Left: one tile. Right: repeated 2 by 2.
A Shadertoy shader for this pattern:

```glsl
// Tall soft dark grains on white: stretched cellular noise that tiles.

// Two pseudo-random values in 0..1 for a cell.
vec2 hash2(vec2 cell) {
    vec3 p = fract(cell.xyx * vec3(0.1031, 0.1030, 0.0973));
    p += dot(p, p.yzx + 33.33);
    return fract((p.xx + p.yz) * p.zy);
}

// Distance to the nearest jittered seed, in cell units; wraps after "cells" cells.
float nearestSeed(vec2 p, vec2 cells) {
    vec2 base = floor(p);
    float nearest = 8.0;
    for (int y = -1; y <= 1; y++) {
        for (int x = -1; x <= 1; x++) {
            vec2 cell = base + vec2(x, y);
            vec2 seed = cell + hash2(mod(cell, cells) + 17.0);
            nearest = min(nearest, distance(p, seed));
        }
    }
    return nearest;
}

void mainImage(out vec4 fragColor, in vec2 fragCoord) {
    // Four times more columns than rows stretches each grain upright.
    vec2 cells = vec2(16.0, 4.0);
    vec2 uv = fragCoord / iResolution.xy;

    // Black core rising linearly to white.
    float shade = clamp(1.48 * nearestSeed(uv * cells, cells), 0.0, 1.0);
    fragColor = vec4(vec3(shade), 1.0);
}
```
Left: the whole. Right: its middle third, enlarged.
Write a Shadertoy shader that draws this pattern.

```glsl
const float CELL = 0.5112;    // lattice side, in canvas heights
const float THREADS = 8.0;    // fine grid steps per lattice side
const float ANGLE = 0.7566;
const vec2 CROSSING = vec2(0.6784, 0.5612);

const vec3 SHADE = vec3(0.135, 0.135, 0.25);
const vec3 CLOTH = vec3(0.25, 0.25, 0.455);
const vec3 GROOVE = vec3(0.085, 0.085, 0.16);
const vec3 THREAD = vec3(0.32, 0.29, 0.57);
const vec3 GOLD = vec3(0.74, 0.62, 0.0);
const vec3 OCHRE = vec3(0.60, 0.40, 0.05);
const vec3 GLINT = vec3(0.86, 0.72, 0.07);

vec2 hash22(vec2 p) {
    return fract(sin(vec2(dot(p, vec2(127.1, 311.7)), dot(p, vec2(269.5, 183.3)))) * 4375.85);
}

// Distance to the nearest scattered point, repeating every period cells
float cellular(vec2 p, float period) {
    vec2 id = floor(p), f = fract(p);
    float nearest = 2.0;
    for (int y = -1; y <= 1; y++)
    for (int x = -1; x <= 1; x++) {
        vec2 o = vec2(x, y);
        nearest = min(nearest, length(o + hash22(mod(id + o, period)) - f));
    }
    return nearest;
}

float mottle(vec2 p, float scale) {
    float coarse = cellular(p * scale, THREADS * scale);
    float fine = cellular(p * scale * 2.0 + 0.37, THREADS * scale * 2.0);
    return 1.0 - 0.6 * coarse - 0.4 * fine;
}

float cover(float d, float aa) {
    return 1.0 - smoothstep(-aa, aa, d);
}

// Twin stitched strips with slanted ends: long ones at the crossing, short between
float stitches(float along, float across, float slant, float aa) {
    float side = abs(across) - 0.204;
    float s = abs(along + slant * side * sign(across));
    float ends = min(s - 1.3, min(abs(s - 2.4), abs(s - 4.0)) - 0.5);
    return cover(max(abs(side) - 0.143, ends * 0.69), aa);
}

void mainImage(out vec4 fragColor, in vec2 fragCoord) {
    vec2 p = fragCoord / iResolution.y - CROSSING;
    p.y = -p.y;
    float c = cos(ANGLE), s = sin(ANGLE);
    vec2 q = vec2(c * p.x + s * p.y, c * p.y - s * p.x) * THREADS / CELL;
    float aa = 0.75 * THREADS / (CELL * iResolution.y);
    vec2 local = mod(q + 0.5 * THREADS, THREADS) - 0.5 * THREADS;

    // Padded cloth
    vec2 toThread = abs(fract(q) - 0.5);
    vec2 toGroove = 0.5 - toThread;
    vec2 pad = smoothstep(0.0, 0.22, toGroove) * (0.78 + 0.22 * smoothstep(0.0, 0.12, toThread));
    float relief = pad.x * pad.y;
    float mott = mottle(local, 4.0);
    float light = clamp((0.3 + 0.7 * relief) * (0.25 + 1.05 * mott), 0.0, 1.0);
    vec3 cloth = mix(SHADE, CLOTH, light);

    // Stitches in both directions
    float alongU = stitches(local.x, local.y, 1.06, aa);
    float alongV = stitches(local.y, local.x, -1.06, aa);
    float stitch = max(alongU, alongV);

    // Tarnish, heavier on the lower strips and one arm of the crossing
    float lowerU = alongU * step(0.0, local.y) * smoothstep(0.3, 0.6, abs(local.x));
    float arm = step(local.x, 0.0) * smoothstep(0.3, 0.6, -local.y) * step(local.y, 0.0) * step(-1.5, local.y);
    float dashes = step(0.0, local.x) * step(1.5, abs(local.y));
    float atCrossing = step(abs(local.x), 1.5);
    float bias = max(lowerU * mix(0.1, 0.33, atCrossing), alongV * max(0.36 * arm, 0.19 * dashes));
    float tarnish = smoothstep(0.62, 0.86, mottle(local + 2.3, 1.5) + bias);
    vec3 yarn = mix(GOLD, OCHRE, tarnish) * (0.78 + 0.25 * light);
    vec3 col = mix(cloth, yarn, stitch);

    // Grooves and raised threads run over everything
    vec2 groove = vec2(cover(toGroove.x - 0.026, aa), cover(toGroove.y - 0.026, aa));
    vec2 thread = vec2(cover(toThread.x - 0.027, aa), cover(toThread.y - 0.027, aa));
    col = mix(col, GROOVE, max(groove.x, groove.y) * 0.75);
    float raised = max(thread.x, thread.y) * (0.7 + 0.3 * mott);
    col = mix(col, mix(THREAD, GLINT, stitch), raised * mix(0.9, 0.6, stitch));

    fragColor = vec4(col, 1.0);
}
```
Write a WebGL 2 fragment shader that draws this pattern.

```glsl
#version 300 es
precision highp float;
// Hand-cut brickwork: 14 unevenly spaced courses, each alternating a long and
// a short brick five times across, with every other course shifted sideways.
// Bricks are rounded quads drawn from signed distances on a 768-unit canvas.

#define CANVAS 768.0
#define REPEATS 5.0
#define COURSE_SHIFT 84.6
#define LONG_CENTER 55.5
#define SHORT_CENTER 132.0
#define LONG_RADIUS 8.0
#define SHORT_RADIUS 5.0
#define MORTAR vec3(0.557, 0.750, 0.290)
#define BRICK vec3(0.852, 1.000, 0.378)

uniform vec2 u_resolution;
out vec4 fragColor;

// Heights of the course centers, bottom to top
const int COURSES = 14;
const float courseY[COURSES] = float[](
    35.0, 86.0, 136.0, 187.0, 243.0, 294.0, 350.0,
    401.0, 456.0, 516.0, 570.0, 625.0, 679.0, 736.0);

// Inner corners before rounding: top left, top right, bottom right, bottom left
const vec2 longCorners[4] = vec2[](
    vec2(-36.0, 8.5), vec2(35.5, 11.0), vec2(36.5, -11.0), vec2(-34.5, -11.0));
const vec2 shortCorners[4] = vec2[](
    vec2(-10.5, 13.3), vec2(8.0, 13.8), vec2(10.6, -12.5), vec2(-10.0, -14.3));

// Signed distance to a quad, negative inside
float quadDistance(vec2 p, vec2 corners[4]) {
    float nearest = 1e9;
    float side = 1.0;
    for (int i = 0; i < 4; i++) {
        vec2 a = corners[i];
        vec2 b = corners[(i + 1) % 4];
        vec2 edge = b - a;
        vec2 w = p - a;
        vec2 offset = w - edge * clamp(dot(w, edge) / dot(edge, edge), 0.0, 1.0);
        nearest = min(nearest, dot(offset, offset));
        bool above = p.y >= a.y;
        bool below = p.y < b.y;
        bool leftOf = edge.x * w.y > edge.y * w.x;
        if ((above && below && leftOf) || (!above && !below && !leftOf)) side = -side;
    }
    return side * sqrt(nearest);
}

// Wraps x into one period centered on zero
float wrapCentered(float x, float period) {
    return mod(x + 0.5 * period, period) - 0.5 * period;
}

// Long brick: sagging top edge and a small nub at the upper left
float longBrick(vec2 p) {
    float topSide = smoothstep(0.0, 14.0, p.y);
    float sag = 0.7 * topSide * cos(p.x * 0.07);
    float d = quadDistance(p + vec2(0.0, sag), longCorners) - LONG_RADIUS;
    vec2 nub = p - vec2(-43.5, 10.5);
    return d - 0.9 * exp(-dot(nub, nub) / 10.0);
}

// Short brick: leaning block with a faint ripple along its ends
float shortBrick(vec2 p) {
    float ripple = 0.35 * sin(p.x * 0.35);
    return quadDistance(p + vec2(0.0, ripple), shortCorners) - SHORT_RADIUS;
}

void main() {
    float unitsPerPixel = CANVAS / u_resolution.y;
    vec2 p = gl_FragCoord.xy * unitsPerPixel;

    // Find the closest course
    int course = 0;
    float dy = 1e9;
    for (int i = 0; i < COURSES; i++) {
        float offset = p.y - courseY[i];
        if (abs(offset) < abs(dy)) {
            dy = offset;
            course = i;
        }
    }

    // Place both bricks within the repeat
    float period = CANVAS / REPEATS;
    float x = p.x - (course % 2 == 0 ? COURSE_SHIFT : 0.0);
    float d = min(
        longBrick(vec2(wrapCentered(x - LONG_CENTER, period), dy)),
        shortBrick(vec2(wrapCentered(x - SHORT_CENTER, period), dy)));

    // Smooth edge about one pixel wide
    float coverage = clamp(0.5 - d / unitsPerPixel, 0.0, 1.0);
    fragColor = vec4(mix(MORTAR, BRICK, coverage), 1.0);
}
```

::::::

• _REQUIRED WORK_:
Work out how many lines of the records contain the word "this". Give that number and nothing more.

• _RESPONSE AREA_:
3